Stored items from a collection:
▼
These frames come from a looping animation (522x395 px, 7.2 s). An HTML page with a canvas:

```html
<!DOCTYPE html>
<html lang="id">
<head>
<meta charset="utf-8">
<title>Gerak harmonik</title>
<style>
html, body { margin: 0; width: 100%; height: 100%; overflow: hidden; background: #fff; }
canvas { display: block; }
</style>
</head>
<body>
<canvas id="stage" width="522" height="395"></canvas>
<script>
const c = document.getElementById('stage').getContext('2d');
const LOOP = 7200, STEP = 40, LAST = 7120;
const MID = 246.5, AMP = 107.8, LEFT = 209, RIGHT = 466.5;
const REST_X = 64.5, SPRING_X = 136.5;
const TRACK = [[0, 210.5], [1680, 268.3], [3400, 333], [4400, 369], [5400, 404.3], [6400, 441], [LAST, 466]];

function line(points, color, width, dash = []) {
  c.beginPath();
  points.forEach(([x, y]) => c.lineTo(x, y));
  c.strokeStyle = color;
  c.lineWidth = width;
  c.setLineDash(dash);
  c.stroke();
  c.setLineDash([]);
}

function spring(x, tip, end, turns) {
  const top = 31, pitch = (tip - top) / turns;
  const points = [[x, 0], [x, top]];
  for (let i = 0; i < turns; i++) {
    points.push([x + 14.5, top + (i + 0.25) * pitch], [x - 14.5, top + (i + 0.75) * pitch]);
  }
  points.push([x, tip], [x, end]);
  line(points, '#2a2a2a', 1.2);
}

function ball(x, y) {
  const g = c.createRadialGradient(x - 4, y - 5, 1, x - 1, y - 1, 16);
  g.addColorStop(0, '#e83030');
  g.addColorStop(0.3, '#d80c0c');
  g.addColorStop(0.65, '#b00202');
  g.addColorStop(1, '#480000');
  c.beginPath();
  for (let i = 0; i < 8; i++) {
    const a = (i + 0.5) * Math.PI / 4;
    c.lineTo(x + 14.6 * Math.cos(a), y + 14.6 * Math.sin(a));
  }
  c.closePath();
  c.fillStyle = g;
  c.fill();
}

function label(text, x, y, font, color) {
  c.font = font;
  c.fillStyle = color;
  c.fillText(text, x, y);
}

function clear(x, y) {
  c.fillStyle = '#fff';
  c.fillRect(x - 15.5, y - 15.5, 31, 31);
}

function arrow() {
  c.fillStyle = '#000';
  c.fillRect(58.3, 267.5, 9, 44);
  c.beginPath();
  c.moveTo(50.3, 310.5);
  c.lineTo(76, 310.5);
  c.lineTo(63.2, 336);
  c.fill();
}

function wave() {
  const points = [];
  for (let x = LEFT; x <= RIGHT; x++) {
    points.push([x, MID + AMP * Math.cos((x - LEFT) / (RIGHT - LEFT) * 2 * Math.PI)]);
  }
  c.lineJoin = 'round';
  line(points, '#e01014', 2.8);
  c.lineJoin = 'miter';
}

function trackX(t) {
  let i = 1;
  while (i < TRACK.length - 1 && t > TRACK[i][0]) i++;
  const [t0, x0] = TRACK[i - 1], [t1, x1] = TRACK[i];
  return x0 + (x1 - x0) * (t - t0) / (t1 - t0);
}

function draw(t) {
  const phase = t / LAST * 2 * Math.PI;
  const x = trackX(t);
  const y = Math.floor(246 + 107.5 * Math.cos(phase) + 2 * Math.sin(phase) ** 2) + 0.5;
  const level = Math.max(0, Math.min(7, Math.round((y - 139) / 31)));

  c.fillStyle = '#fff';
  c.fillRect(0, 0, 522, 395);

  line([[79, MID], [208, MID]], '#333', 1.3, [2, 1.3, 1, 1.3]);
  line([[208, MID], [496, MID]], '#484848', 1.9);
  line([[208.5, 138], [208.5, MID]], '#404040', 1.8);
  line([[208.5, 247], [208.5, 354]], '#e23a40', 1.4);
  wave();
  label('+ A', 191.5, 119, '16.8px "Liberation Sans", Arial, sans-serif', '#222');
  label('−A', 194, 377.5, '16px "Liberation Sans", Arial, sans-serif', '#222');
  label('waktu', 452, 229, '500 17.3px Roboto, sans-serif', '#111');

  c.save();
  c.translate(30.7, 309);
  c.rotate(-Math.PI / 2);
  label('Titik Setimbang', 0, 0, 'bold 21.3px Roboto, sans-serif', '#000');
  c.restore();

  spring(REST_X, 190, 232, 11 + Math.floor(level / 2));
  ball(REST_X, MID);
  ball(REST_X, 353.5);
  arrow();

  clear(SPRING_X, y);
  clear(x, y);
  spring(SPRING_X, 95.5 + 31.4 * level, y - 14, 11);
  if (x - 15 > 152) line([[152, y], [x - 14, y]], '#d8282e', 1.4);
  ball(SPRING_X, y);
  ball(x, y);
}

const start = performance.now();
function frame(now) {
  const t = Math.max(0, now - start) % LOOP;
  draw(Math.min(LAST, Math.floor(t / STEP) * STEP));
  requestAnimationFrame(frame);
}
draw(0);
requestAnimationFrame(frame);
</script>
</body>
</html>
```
▲
_PROMPT_
Copy out all lines above holding "height".

_SOLUTION_
html, body { margin: 0; width: 100%; height: 100%; overflow: hidden; background: #fff; }
<canvas id="stage" width="522" height="395"></canvas>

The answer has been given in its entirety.